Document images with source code
● ● ● ●
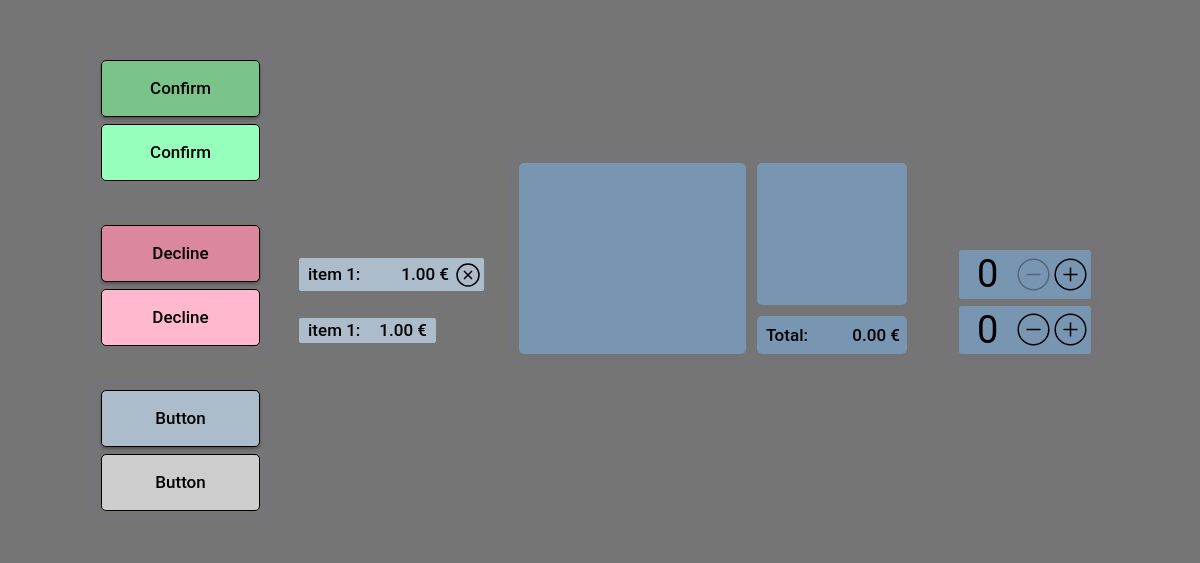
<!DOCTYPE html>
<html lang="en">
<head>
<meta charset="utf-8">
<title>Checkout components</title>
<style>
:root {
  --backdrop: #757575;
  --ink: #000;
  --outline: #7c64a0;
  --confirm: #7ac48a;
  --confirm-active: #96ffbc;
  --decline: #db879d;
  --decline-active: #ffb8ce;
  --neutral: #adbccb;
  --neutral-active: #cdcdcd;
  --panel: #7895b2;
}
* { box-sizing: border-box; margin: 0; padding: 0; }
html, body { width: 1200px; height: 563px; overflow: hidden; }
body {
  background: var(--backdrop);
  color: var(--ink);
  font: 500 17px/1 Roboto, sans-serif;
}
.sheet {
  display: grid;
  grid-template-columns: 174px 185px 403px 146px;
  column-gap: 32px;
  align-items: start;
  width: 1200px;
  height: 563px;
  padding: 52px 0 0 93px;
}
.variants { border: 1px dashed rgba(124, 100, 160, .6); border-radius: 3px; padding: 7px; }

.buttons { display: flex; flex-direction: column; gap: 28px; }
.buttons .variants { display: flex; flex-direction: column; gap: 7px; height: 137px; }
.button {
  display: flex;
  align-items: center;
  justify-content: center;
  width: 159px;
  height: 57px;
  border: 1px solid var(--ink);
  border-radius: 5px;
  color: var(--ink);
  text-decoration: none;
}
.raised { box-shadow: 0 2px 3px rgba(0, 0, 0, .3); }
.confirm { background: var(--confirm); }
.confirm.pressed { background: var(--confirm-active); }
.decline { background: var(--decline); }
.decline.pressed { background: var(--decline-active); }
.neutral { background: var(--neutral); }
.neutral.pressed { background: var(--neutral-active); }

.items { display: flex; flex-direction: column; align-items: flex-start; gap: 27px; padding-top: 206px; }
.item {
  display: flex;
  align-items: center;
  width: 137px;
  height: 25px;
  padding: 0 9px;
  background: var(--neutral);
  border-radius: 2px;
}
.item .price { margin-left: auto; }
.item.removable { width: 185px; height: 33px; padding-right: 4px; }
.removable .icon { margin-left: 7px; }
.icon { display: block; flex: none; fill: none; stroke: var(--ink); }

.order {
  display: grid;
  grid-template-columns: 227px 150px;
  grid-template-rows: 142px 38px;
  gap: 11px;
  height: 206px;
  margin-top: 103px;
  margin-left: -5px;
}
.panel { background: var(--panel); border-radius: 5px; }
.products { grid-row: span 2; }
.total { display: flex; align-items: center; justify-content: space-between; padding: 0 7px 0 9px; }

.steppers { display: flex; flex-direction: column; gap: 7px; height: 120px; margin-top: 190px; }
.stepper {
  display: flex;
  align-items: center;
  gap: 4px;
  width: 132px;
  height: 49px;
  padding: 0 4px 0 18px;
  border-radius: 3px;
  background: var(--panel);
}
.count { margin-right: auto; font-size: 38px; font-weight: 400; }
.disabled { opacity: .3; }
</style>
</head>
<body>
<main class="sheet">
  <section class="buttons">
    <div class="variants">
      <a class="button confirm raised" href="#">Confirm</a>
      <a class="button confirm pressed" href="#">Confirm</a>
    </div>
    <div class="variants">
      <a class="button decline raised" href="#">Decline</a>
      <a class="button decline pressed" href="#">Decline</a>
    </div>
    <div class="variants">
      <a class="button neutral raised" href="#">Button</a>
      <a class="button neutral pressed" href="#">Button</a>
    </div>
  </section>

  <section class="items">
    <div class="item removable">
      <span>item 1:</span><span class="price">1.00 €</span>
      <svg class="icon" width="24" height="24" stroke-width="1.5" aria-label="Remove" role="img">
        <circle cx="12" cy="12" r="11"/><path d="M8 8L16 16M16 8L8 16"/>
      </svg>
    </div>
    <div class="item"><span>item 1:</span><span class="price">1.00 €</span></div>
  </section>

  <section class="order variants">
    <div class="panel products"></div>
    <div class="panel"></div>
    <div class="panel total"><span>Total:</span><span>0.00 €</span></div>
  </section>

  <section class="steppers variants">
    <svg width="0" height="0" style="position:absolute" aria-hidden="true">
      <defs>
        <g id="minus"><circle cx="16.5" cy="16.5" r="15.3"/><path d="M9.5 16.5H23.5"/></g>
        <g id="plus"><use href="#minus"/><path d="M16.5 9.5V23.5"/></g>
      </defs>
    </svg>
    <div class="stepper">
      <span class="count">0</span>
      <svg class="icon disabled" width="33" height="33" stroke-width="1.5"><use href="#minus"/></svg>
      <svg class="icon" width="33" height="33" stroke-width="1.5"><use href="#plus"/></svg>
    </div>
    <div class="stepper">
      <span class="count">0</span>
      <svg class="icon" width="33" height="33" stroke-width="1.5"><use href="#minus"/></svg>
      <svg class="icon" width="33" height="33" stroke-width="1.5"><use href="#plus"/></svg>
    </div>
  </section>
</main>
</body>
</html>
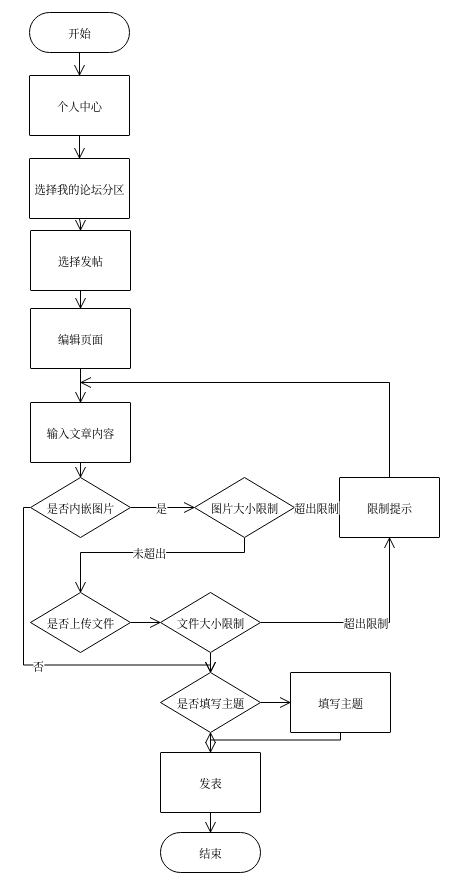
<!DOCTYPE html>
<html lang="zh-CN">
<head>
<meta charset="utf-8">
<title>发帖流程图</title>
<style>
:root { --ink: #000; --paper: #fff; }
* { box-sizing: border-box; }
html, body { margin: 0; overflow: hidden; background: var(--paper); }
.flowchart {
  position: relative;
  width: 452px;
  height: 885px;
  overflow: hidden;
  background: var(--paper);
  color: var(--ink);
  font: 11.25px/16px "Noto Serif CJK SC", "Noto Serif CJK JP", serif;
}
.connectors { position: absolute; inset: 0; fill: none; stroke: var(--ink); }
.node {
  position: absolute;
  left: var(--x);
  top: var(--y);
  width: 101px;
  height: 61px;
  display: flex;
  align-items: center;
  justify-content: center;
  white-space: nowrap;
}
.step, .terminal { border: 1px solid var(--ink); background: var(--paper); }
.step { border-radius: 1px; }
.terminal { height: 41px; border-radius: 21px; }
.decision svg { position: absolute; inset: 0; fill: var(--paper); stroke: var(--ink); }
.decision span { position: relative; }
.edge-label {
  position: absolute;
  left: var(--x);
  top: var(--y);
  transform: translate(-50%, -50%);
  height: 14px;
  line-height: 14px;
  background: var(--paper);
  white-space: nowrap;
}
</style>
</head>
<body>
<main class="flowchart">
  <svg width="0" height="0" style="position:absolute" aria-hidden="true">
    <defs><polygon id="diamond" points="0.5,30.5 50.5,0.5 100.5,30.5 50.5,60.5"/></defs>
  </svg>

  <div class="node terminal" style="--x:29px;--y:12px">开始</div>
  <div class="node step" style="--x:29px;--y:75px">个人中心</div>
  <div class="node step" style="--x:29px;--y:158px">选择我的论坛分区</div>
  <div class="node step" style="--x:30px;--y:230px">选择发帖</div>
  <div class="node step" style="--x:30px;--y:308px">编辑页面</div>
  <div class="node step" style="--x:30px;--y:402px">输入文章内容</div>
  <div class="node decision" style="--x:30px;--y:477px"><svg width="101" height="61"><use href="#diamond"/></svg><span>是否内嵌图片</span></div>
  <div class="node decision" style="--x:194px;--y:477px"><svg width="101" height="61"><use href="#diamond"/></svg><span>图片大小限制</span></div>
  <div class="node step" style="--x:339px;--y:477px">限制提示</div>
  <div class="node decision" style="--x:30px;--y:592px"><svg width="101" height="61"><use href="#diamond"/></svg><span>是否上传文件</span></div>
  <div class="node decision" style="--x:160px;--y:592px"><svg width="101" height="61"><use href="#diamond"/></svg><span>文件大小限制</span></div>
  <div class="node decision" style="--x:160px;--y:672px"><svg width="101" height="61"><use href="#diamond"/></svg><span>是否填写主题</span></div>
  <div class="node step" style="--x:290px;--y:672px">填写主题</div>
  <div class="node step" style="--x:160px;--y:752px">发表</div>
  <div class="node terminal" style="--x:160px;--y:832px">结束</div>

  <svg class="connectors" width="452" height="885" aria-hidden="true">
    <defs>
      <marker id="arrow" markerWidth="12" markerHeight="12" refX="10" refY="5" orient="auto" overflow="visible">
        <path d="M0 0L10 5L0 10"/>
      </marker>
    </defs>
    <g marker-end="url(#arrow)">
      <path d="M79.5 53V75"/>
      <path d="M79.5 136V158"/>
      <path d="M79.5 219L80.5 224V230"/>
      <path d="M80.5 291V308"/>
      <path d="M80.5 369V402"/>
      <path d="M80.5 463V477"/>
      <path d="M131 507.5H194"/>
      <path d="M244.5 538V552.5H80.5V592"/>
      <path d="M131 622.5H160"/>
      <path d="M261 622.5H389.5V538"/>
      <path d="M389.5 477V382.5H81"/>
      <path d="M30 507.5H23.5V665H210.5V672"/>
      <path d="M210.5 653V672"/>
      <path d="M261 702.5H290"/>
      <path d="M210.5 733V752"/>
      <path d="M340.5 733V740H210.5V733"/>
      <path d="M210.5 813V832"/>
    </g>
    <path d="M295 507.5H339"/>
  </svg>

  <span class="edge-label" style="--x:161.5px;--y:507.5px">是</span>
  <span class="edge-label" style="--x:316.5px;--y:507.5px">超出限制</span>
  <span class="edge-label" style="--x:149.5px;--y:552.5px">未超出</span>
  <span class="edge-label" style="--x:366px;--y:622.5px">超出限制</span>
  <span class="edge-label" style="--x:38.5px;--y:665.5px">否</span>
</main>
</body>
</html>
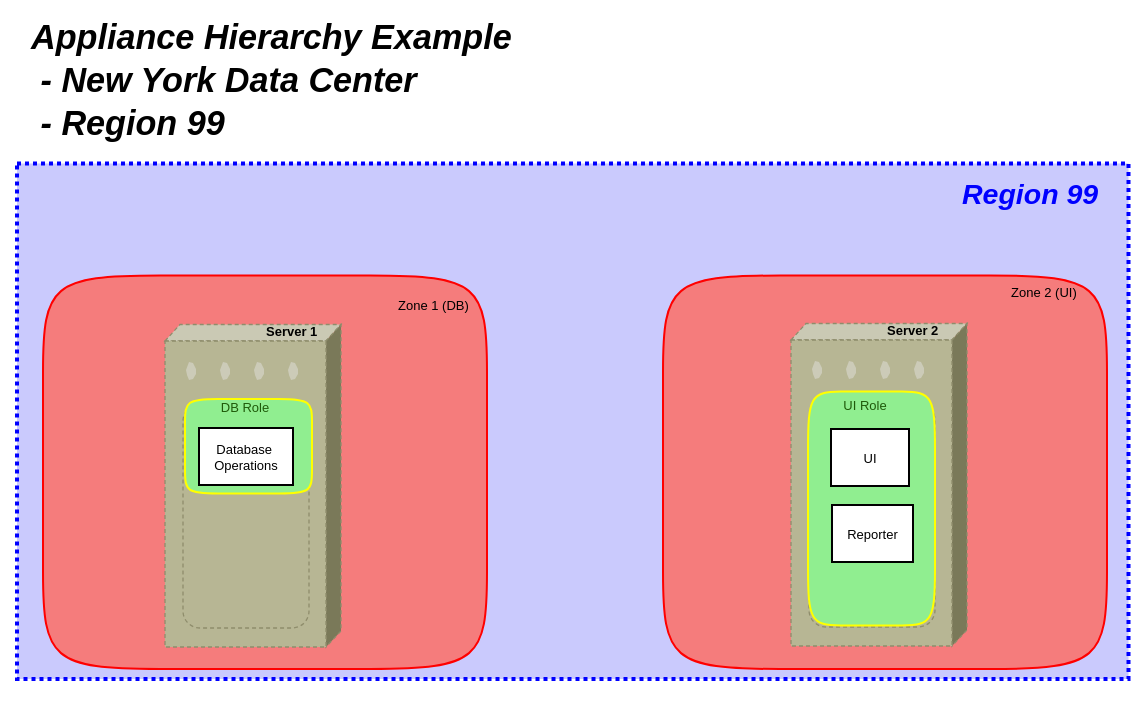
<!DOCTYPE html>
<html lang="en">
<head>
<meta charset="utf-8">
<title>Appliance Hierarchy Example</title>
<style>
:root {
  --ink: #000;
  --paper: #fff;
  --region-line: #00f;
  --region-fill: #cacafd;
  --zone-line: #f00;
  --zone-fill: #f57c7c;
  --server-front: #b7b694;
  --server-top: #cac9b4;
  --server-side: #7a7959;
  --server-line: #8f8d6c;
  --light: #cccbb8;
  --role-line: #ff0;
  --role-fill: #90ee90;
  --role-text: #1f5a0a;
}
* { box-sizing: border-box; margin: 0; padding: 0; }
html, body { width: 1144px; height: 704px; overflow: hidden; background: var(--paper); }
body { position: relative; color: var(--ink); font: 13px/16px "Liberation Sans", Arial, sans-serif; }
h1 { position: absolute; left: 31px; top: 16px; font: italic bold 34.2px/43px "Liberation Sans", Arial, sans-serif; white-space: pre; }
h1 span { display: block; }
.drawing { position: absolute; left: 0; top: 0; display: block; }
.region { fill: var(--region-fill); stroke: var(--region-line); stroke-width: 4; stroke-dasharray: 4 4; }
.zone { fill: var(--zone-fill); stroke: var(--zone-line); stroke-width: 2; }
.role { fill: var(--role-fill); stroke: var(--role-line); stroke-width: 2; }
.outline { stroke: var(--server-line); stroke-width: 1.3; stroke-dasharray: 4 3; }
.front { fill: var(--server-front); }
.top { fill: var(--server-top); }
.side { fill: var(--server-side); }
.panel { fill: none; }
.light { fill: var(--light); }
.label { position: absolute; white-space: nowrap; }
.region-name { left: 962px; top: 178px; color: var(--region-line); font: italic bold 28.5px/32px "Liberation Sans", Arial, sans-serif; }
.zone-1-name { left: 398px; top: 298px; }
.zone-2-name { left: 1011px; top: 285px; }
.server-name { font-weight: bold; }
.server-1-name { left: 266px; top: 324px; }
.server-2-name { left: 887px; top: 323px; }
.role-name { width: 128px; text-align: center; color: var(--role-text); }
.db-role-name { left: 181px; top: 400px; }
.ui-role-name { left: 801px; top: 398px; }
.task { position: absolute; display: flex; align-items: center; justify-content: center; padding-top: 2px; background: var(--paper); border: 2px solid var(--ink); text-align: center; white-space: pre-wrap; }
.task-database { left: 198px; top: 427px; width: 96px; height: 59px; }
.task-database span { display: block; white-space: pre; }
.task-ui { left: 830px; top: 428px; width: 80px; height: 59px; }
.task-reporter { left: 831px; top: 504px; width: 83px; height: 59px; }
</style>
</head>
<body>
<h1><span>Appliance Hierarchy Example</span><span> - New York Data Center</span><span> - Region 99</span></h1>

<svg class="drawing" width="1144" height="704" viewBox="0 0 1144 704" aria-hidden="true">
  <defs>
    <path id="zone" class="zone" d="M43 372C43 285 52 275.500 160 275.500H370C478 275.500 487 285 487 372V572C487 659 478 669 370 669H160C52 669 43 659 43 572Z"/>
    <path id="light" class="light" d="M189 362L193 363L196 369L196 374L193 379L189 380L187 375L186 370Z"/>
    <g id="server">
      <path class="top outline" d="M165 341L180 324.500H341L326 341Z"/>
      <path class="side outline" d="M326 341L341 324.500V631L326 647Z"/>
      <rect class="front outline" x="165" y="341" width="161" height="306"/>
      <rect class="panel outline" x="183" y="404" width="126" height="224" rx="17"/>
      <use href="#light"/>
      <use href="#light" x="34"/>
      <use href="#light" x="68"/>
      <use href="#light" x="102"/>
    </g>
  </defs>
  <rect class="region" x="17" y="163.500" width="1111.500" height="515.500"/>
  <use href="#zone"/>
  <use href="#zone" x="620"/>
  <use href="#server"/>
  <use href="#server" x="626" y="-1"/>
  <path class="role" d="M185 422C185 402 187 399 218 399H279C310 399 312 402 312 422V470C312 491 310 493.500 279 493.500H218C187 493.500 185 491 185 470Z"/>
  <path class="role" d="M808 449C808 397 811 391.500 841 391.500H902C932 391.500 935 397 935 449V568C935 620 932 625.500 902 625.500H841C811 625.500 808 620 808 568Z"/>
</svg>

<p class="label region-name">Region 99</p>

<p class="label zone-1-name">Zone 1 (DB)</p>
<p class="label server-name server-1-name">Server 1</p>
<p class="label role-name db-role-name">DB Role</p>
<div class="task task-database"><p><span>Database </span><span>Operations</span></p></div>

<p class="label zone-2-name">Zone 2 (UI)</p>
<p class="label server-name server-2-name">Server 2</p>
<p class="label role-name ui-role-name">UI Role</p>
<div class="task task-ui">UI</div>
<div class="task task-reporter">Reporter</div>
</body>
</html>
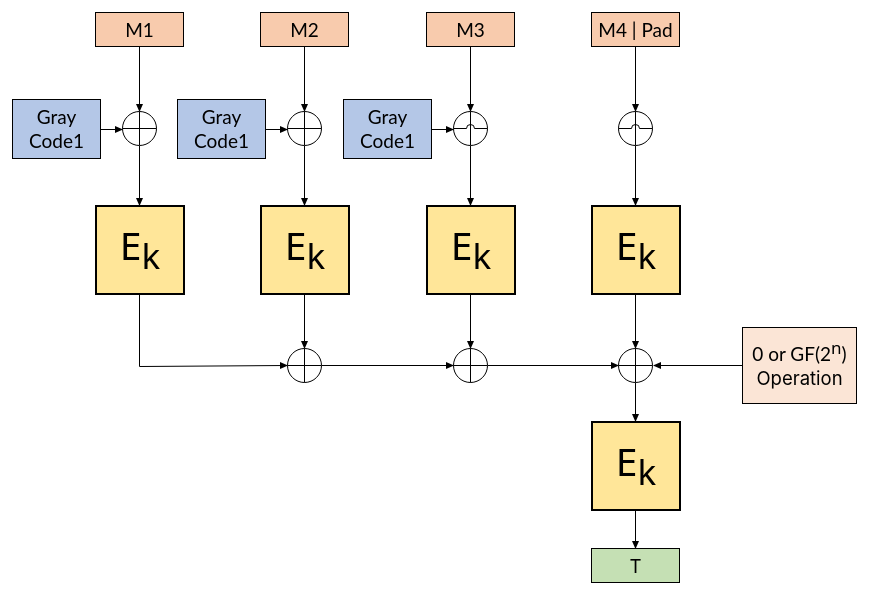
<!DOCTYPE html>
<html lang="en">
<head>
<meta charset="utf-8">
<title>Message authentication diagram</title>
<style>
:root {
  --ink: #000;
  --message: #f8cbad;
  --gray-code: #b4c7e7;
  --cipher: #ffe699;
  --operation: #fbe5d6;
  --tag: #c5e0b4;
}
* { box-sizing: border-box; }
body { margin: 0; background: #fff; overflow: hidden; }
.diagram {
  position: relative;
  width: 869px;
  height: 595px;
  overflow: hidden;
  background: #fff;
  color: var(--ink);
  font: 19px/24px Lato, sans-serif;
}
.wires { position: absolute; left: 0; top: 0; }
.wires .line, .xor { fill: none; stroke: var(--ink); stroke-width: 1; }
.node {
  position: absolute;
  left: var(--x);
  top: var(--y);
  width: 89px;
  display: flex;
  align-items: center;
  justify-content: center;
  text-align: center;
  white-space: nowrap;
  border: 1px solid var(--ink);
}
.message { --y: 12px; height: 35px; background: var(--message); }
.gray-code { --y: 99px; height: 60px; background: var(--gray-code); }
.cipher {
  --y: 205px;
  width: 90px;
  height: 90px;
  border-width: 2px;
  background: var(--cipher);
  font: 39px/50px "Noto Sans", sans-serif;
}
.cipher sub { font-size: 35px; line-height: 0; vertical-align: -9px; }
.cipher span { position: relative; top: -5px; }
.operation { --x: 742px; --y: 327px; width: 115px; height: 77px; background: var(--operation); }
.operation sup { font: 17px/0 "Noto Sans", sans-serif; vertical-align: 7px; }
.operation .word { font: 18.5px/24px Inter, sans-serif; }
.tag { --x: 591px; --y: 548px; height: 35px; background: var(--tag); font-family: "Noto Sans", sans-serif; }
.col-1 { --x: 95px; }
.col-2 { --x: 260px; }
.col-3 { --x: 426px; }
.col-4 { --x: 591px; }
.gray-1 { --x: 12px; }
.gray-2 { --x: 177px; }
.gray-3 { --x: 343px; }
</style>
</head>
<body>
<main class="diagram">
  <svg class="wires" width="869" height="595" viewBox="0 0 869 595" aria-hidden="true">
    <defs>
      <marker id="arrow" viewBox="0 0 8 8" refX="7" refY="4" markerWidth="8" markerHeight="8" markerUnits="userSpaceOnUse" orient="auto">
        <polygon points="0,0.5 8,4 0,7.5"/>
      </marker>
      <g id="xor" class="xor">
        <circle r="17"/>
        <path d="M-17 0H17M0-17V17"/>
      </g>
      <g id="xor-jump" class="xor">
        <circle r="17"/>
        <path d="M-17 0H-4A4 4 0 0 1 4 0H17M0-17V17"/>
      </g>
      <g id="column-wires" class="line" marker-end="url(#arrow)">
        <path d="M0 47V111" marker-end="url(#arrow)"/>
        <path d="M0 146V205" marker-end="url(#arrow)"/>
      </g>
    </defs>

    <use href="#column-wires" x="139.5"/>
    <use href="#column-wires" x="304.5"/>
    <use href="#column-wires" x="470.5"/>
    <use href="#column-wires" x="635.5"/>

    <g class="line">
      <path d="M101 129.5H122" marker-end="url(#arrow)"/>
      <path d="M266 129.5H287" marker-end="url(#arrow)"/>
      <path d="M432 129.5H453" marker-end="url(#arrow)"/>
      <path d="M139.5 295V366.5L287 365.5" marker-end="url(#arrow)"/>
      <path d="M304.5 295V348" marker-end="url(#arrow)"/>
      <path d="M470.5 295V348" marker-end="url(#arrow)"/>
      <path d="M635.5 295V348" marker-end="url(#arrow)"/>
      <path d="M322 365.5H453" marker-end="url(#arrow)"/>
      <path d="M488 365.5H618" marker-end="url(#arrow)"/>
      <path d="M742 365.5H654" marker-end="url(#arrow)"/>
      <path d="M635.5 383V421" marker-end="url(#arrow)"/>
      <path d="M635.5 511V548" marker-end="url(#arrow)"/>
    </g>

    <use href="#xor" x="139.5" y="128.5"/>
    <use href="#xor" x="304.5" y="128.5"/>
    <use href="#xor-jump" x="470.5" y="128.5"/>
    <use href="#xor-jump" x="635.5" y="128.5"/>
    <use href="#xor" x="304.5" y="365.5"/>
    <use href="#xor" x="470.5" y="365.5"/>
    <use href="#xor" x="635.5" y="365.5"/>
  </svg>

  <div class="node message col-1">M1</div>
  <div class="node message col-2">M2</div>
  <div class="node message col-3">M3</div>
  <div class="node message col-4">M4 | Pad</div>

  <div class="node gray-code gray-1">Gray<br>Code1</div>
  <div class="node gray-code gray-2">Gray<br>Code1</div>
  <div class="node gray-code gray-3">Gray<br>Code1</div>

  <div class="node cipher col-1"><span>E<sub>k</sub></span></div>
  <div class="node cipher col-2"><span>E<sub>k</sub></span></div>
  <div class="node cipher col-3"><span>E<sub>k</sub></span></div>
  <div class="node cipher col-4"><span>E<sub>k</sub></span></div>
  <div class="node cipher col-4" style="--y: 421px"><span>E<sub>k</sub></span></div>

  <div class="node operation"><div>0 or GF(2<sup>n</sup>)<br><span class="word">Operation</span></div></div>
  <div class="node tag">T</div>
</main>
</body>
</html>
● ● ● ●
Exercise requirements
Look through the entries above; copy every line holding the string "panel".

Solution to this task
  --panel: #7895b2;
.panel { background: var(--panel); border-radius: 5px; }
  background: var(--panel);
    <div class="panel products"></div>
    <div class="panel"></div>
    <div class="panel total"><span>Total:</span><span>0.00 €</span></div>
.panel { fill: none; }
      <rect class="panel outline" x="183" y="404" width="126" height="224" rx="17"/>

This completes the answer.